Schneider Electric Seals the Deal with Invensys

Jan. 23, 2014
The acquisition of Invensys by Schneider Electric has been completed, extending Schneider Electric’s reach into the process industries. Schneider Electric executive vice president Clemens Blum and Invensys CEO and president Michael Caliel explain the reasoning behind the acquisition and their near-term plans.

In July of 2013, we first learned officially of Schneider Electric’s plan to acquire Invensys. Since that time there has been much speculation as to how the acquisition would unfold and what it would mean for the Invensys brands and technologies that are so well-known in the process and batch industries.

Now that the acquisition has been finalized, I had the opportunity to speak with Clemens Blum, Schneider Electric’s Executive Vice President, Industry Business and Michael Caliel, Invensys’s CEO and President, Software and Industrial Automation.

Explaining the interest Schneider Electric had in acquiring Invensys, a process that began some two years ago, Blum noted five key reasons:

1. Schneider Electric has historically been very OEM-oriented and focused on the discrete automation world. Invensys’s foothold in the process industries provided a means of entry into the process market, which Schneider Electric did not have. While discussing this point, Caliel cited the capabilities Invensys provides from a human resource standpoint in this area. “An experienced workforce with a long-term history in process industry is key,” he said. “It's a very important asset for our future.”

2. A key element of Schneider Electric’s PlantStruxure is DCS functionality. Investing in R&D to develop DCS is one thing, getting business from the process industries without an installed is difficult, Blum said. “Invensys has a significant installed base all over the world in this area.”

3. Invensys will significantly improve Schneider Electric’s execution capability with turnkey automation projects.

4. Blum cited Invenys’s strong brand recognition in the process industries where an “excellent safety reputation” is necessary.

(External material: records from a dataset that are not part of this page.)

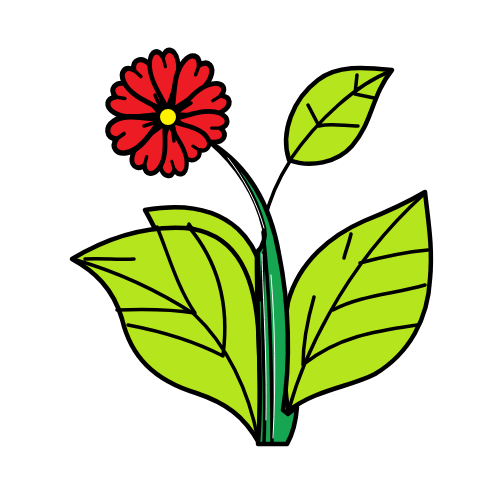
<!DOCTYPE html>
<html lang="en">
<head>
<meta charset="utf-8">
<title>Red flower with leaves</title>
<style>
:root {
  --paper: #ffffff;
  --ink: #000000;
  --petal: #ed1c24;
  --centre: #fff200;
  --leaf: #b5e61d;
  --stem: #16a550;
}
html, body { margin: 0; background: var(--paper); overflow: hidden; }
svg { display: block; width: 500px; height: 500px; }
.leaf, .petal, .stem { stroke: var(--ink); stroke-width: 4.5; stroke-linejoin: round; }
.leaf { fill: var(--leaf); }
.petal { fill: var(--petal); stroke-width: 5; }
.stem { fill: var(--stem); }
.vein { fill: none; stroke: var(--ink); stroke-width: 3.5; stroke-linecap: round; stroke-linejoin: round; }
.centre { fill: var(--centre); stroke: var(--ink); stroke-width: 3; }
.glint { fill: none; stroke: var(--paper); stroke-width: 1; stroke-linecap: round; }
</style>
</head>
<body>
<svg viewBox="0 0 500 500" role="img" aria-label="Red flower on a green stem with four leaves">
  <defs>
    <g id="petal">
      <path class="petal" d="M0 -7C-6 -20 -19 -36 -16 -51C-14 -61 -6 -63 -1 -55C4 -64 13 -61 15 -51C18 -37 6 -20 0 -7Z"/>
      <path class="vein" d="M-1 -55L1 -46" stroke-width="3"/>
    </g>
  </defs>

  <g id="back-leaf">
    <path class="leaf" d="M145 210C185 203 216 209 238 229C250 240 257 254 261 268L260 312C235 290 190 262 164 247C157 233 152 222 145 210Z"/>
    <path class="vein" d="M189 224C194 233 204 239 212 247"/>
  </g>

  <g id="top-leaf">
    <path class="vein" d="M264 222C269 201 277 181 290 161" stroke-width="4.5"/>
    <path class="leaf" d="M392 70C364 67 337 65 318 80C293 99 280 132 289 160C310 168 337 163 352 146C373 122 371 96 392 70Z"/>
    <path class="vein" d="M391 71C357 84 318 119 290 160M355 94L357 75M355 94L374 98M319 126L308 105M319 126C331 123 344 126 358 126"/>
  </g>

  <g id="left-leaf">
    <path class="leaf" d="M72 259C110 236 148 226 185 228C232 232 253 268 258 326C260 366 261 403 259 443C244 416 226 403 196 393C154 380 131 357 122 319C113 288 94 271 72 259Z"/>
    <path class="vein" d="M76 260C114 271 157 290 194 314C226 344 249 390 258 440M85 259C102 258 118 260 134 259M157 227C168 253 177 287 195 313M117 310C143 309 169 309 195 313M188 226C216 259 230 302 223 355M128 325C160 331 194 341 223 356"/>
  </g>

  <g id="right-leaf">
    <path class="leaf" d="M425 192C428 220 433 247 430 279C428 318 410 353 375 374C350 387 317 389 288 411C283 374 282 335 288 302C299 261 332 235 364 221C389 211 408 202 425 192Z"/>
    <path class="vein" d="M424 194C382 232 350 276 329 314C310 348 297 380 289 409M351 234C349 243 346 250 344 258M360 263C382 257 406 252 428 250M314 297C308 318 303 342 303 365M333 310C361 295 395 294 425 285M304 364C339 336 377 331 417 325"/>
  </g>

  <g id="stem">
    <path class="stem" d="M257 253C256 316 263 380 258 444L287 444C294 432 296 420 297 407L288 414L283 410C291 362 289 303 279 254C271 208 251 168 211 143C237 165 256 195 264 228C266 237 263 246 257 253Z"/>
    <path class="vein" d="M263 232C270 293 272 360 272 442M264 252C259 312 267 380 264 442" stroke-width="4"/>
    <path class="vein" d="M258 250L260 300" stroke-width="5"/>
    <path class="glint" d="M228 158C245 180 257 203 264 228M262 254C263 300 267 355 266 420M271 275C275 325 276 380 273 438"/>
  </g>

  <g id="flower" transform="translate(168 117)">
    <use href="#petal" transform="rotate(-68) scale(1 1.02)"/>
    <use href="#petal" transform="rotate(-35) scale(1 1.06)"/>
    <use href="#petal" transform="rotate(-4) scale(.9 1.1)"/>
    <use href="#petal" transform="rotate(32) scale(1 1.1)"/>
    <use href="#petal" transform="rotate(69) scale(.95 1.04)"/>
    <use href="#petal" transform="rotate(103) scale(.95 .98)"/>
    <use href="#petal" transform="rotate(138) scale(.95 .83)"/>
    <use href="#petal" transform="rotate(174) scale(.85 .97)"/>
    <use href="#petal" transform="rotate(207) scale(.95 .98)"/>
    <use href="#petal" transform="rotate(248) scale(1.1 1.02)"/>
    <path class="vein" d="M-6 -6L-13 -22M-8 4L-24 9M4 8L6 24M9 -5L23 -14" stroke-width="2.5"/>
    <circle class="centre" r="9.5"/>
  </g>
</svg>
</body>
</html>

He said that Invensys brands such as Foxboro, Triconex, and Wonderware play a major role here.

5. The industry trend around the convergence of operations and IT is extremely important in driving production efficiencies. “Invensys adds a significant portfolio of established offerings and brands here as well,” said Blum.

When asked about product or technology overlaps between the two companies that could lead to consolidation of one product or brand into another, Caliel said that since the merging of the two businesses is still in the early stages, the companies have been limited legally from addressing this in great detail as they went through the closing process. “But it will be one of the first orders of business,” he said.

Caliel did point out, however, that both companies were surprised at the “complementary nature of the technologies and portfolios that the two business have, as well as the complementary nature of the end markets and industry sectors” each business serves.

“We expected to find more overlaps, but it was hard to find any,” said Blum, “even in an area like HMI/SCADA.” He said that as the two companies began discussions about each product and the markets they addressed, the HMI/SCADA products from each company proved to be more complementary than overlapping.

In terms of what the acquisition means for customers, Caliel said “our goal is for the process to be transparent.” He added that early feedback from key global clients have reinforced the positive feelings the companies have internally about the acquisition.

After the companies work through the initial migration process as Invensys approaches its fiscal year end in March, the focus will turn to near-term goals.

“We believe we can accelerate R&D roadmaps using bits and pieces from each company that were missing from the other,” said Blum. “This is a unique deal we’ve done here. The future possibilities for the combined company can really change the industrial landscape.”

For more official information about the acquisition—and what it means to customers, partners and employees—see the video below from Invensys.

Companies in this Article

Sponsored Recommendations

Understanding and Using E-Stops

E-stops, or emergency stop switches, are used to ensure machine as well as personnel safety. They are used to provide a consistent and predictable failsafe response on a wide ...

Demystifying motor disconnect switches: What are they and how are they used?

From conveyor belts to drum mixers, motors are used in virtually every industrial application to drive machinery. Equipment downtime is the main motivation behind monitoring and...

Full Line of DIN Rail Terminal Blocks Video

Altech offers an extensive line of DIN Rail Terminal Blocks including all major Connection Technologies available in the industry to meet requirements for a vast variety of applications...

The Value of Integrating DIN Rail Cylindrical Fuse Holders Into Your Designs

What short circuit currents do I have to consider when purchasing a DIN rail cylindrical fuse holder? That data is available from the manufacturer. For example, Altech cylindrical...